This reverence for the everyday is made clear in a series of five monochrome prints that Klein calls ‘lockdown linos’, made during the last unprecedented 12 months. Each one has an economy of line and its design is driven by pattern and structure - stars and spots on clothing, hair and noses, the outline of rippling water or a flickering candle. There is a particular tactility that reminds us of the printmaking medium itself.  In these works, the landscape format also recalls predella panels from a Renaissance altarpiece. They are of celebratory moments - busy scenes of family members gathered around the kitchen table, as in Passover (2020) and Family Birthday (2020, p. 25) - and deep contentment, as seen in Family Gathering (2020, p. 25) and Watching Maisy with Lo (2020, p. 9). Each narrative tableau provides further exposition for Klein’s larger works. 


In this exhibition, Klein also reminds us of her dazzling facility with colour and form. In her large-scale paintings, her palette shifts from electric blues and sea greens to deep reds and umbers, each colour an anchor point for the composition itself. In Scooting by the River (2021, p. 13), a work about the ‘wonder of meeting up outside once it became legal’, we see the irrepressible joy of this reunion mirrored in the sparkling waters behind. Swimming, a recurring subject in Klein’s work - and the theme of her recent exhibition Water (2020) at Eames Fine Art - features in numerous works. In the Lake (2019, p. 27) features glossy lines demarcated in white and gold, transforming the surface of the print into something mesmeric. Klein describes a revelatory moment in this work, of finding yourself in harmony with each other and with the world at large. 


We also see this in Planting Seedlings (2020, p. 5), a large-scale painting about the first lockdown when Klein was caring for her granddaughter Lois, whilst her baby sister was being born. ‘This was an intense time, not only because my daughter was in labour with my fourth grandchild, but also because I was not able to see anyone else, not even my other grandchildren. Lois and I spent those intense sunny days planting vegetable seeds in her small garden’. Klein responds to this memory with a tenderness - there is a softness in the treatment of her figures, faces are contoured in buttery yellows and pinks, a tonal palette of greens reminding us of renewal and growth. A reminder that for many of us, nature in lockdown was a source of joy and peace. 
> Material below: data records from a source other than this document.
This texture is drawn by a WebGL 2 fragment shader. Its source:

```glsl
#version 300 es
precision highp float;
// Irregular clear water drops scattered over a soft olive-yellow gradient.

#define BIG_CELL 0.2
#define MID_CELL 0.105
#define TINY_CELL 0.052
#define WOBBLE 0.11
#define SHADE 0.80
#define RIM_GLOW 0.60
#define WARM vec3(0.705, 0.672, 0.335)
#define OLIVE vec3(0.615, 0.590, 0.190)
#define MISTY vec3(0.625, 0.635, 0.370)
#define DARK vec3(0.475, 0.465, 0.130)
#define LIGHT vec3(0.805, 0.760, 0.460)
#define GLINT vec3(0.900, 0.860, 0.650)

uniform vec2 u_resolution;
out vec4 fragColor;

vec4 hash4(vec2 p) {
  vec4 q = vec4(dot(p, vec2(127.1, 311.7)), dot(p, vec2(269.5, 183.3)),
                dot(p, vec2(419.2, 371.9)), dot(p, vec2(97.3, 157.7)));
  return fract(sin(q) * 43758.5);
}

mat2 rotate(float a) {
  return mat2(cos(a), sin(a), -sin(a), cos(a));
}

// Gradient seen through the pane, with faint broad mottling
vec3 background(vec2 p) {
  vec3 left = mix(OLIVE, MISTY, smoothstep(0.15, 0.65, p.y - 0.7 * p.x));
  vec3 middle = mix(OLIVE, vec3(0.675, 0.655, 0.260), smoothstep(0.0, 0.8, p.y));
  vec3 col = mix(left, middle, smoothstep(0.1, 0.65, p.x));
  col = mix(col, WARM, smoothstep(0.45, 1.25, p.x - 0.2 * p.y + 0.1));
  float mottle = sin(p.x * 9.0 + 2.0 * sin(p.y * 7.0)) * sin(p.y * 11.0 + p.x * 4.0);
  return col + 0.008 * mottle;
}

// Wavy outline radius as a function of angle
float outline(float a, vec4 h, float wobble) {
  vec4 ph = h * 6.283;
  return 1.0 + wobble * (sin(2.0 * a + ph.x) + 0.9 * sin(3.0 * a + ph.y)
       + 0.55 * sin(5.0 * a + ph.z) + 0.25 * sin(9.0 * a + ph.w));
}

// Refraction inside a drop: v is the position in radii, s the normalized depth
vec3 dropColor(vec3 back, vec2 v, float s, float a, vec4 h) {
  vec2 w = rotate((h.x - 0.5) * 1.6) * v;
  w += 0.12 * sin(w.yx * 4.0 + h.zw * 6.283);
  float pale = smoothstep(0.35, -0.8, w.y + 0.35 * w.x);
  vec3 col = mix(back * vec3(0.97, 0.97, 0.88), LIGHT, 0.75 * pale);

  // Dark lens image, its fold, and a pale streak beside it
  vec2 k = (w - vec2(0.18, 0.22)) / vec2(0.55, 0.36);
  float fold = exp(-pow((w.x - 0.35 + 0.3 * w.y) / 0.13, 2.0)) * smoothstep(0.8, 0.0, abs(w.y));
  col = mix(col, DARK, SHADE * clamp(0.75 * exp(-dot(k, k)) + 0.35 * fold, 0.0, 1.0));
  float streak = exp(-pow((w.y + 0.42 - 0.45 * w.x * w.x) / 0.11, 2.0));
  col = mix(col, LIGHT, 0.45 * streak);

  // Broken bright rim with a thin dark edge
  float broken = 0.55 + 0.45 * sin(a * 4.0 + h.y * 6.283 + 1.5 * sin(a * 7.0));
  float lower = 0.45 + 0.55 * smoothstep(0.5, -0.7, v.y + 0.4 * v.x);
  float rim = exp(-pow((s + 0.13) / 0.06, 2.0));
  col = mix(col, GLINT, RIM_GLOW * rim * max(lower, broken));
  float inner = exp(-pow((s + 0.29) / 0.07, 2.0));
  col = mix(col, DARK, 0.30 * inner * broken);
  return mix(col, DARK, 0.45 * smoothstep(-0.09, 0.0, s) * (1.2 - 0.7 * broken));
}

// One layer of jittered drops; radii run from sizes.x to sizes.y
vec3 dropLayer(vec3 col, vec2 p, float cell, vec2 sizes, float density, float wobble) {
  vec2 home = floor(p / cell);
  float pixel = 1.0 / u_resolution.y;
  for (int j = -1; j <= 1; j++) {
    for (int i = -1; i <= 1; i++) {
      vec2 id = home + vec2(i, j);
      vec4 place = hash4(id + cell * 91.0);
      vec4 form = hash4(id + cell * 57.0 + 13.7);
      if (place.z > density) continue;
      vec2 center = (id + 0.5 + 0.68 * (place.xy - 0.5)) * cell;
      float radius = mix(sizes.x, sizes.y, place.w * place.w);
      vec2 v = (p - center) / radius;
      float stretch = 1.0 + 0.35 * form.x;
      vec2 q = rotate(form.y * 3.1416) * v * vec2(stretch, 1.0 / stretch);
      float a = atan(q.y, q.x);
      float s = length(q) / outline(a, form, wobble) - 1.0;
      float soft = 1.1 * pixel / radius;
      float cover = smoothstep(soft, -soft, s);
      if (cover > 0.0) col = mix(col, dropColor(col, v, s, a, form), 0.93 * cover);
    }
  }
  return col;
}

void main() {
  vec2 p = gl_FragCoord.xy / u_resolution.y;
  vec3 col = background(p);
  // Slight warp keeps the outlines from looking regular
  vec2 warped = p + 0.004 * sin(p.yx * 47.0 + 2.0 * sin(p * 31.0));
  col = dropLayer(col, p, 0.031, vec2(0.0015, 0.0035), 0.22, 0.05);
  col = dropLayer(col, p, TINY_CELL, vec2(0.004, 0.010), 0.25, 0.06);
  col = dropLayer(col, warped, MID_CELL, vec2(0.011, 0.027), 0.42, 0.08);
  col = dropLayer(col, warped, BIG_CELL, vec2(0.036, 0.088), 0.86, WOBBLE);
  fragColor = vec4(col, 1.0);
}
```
Together feels more timely and resonant than ever. Anita Klein’s works are beautifully considered, brimming with warmth and each one tells a story about the togetherness we have been longing for. Klein writes, ‘All these works are precious to me. They are fleeting reminders of moments and memories I’ve shared with my children and grandchildren, and my incredible good fortune to be able to share in them. The show is a celebration of what makes me happy and I hope it encourages visitors to be reminded of their own treasured relationships’. Whilst we have all experienced something unforgettable in the last year, Klein urges us to remember that together we can find strength, joy, beauty and love. 


Nerissa Taysom, Watts Contemporary Gallery, April 2021